Pick out each line below containing "seed".

**** TASK DATA

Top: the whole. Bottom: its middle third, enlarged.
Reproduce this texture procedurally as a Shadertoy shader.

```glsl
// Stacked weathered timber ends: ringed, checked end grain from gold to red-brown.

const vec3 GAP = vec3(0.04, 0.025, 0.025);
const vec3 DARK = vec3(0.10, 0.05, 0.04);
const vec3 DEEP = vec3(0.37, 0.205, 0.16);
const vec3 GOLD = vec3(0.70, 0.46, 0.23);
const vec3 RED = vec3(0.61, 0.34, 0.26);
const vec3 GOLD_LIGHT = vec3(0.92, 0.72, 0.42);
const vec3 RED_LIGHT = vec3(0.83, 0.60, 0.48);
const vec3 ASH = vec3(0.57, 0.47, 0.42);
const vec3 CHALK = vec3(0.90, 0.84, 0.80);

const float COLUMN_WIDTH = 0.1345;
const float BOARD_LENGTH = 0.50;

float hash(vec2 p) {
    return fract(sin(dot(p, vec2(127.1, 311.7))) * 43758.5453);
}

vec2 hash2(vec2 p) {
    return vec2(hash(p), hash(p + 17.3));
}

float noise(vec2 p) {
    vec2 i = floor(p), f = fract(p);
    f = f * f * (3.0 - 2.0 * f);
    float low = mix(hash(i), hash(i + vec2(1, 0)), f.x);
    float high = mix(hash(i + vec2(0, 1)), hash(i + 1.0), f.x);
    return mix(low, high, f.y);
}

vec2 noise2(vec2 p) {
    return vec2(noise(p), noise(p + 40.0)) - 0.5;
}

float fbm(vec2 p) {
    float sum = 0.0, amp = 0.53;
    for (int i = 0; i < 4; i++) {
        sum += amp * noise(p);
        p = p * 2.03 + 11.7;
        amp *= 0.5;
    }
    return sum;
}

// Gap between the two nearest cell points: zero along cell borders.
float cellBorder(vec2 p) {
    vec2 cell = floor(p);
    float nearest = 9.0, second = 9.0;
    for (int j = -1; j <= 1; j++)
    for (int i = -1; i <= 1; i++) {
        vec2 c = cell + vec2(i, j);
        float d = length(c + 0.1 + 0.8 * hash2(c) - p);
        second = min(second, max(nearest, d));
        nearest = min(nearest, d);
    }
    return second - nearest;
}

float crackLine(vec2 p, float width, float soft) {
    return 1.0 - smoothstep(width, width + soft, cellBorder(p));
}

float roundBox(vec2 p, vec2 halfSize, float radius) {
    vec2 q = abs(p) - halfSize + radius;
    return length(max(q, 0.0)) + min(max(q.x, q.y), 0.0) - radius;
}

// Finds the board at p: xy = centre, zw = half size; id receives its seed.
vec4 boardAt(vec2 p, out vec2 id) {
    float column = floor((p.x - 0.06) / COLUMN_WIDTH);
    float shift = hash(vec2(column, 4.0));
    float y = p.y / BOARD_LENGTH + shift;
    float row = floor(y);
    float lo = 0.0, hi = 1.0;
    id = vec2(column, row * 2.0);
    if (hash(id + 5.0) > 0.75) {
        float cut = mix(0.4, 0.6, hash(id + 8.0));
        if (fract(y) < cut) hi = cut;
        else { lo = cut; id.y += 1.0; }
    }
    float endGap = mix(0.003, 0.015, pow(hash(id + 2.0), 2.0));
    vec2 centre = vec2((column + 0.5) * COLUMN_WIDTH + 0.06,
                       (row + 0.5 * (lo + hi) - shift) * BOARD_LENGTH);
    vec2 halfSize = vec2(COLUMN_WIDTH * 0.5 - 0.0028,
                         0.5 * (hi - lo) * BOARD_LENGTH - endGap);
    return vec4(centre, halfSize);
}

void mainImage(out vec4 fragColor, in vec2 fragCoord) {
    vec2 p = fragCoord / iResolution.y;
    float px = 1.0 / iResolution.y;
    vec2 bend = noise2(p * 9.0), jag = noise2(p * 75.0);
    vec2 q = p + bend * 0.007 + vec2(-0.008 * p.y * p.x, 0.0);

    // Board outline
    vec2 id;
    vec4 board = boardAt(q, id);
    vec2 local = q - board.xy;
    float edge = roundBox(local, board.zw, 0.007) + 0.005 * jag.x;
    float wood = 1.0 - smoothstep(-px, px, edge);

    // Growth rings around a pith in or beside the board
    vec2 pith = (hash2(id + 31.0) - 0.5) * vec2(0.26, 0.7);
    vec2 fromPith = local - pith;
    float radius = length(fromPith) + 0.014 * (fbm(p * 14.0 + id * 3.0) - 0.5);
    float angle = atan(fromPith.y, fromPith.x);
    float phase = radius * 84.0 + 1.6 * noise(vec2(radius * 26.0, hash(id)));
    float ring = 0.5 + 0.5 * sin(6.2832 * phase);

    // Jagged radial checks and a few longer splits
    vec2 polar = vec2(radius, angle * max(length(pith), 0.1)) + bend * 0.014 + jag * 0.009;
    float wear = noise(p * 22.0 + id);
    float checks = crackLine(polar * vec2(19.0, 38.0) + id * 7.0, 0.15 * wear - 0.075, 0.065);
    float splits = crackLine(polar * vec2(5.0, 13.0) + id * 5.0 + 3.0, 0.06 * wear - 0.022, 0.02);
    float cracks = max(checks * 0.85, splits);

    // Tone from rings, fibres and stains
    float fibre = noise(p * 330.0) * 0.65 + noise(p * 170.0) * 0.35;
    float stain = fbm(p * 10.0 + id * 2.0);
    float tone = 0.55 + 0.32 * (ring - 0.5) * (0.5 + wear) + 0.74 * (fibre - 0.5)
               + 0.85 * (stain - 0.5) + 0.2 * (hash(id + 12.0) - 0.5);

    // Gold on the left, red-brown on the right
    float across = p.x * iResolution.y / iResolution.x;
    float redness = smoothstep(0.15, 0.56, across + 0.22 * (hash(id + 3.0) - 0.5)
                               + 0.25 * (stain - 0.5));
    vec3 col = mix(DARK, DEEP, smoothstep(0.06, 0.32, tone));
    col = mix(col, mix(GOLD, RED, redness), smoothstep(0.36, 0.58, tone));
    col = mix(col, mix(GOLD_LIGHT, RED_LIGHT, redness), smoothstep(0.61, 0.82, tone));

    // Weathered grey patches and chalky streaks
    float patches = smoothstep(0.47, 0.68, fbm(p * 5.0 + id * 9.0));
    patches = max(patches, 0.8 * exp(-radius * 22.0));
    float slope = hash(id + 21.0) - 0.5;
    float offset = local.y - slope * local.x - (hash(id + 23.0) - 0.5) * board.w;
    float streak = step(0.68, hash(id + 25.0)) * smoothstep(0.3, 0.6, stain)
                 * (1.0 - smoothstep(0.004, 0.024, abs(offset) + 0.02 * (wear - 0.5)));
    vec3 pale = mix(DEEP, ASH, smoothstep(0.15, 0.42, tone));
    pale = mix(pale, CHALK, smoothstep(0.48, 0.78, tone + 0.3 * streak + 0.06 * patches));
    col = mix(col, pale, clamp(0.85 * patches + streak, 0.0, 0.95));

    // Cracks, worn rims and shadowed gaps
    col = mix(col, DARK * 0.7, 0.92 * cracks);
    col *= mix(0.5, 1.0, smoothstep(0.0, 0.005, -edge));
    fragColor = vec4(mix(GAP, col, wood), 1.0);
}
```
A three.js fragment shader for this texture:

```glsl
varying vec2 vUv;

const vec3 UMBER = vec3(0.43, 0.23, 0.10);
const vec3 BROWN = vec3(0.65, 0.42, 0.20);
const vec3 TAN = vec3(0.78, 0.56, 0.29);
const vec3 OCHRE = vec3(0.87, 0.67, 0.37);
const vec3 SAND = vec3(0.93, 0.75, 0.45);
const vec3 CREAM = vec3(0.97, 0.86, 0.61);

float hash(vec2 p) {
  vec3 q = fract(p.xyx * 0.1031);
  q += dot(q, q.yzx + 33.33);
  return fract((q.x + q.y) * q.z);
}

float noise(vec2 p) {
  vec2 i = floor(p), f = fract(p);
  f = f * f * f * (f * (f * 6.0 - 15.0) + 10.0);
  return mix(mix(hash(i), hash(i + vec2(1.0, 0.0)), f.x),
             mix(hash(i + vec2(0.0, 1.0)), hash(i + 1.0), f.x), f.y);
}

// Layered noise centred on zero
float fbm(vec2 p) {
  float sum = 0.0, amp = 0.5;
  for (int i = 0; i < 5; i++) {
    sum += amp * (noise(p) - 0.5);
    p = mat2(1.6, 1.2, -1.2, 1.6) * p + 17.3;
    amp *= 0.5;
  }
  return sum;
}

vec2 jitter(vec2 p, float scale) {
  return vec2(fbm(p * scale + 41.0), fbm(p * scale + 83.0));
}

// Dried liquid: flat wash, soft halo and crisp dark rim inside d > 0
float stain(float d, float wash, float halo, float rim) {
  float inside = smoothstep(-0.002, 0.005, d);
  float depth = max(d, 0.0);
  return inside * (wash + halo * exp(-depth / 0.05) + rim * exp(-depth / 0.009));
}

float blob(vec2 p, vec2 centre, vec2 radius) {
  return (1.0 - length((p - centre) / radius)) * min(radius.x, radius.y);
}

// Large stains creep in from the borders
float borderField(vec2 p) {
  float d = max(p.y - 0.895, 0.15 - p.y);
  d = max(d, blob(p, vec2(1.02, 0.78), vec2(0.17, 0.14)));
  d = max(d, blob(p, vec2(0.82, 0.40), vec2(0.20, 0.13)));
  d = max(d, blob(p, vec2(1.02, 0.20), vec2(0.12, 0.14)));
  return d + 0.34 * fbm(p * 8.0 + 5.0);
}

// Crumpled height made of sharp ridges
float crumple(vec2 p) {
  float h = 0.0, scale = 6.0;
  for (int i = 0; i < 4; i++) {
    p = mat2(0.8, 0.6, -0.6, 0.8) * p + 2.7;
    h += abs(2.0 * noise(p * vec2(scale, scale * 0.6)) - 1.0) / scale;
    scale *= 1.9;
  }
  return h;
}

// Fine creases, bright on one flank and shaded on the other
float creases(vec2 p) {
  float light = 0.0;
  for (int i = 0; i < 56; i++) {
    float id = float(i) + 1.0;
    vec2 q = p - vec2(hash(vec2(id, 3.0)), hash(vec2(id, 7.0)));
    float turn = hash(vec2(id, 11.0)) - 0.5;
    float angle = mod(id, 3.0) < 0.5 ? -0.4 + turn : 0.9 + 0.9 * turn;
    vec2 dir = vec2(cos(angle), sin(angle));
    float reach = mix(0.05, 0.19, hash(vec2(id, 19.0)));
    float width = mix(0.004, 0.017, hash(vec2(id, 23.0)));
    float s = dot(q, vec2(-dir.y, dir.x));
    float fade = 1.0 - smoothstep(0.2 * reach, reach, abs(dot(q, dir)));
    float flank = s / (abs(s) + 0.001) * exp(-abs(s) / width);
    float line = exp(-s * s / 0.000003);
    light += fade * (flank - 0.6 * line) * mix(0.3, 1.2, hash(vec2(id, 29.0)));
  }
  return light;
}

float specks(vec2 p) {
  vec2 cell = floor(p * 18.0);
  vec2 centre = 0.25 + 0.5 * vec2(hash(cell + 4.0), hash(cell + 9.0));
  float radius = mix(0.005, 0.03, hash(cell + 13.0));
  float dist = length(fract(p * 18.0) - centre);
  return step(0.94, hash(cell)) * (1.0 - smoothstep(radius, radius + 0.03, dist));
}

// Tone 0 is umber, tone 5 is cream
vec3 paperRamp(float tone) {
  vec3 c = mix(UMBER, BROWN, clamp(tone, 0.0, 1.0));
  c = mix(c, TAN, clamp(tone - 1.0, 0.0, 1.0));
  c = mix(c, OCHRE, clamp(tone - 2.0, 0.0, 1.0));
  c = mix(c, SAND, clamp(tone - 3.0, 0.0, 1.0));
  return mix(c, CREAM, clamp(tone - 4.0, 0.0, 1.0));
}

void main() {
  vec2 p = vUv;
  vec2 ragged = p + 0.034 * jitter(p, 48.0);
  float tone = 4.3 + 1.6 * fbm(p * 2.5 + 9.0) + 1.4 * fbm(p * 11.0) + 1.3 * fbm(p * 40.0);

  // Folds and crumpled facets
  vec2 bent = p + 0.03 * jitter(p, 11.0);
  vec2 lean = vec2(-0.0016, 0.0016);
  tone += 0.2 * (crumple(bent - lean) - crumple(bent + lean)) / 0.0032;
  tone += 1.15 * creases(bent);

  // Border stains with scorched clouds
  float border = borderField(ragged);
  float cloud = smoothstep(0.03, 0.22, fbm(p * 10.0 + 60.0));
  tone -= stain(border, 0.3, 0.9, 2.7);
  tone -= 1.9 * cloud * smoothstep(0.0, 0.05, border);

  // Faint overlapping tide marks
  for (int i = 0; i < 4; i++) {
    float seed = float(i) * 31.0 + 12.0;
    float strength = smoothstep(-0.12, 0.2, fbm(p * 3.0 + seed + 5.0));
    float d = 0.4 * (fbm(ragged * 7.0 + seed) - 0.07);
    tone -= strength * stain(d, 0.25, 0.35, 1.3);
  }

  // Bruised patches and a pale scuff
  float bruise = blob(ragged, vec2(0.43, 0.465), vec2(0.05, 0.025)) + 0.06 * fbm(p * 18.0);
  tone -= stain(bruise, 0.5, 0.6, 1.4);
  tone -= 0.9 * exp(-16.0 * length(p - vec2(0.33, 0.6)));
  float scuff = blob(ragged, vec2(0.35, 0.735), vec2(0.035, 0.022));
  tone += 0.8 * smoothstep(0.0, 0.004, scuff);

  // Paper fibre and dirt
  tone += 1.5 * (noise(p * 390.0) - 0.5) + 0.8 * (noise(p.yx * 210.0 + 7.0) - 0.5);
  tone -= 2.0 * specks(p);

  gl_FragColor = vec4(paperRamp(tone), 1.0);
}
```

********

> **RESULT OF THE TASK**:
// Finds the board at p: xy = centre, zw = half size; id receives its seed.
    float seed = float(i) * 31.0 + 12.0;
    float strength = smoothstep(-0.12, 0.2, fbm(p * 3.0 + seed + 5.0));
    float d = 0.4 * (fbm(ragged * 7.0 + seed) - 0.07);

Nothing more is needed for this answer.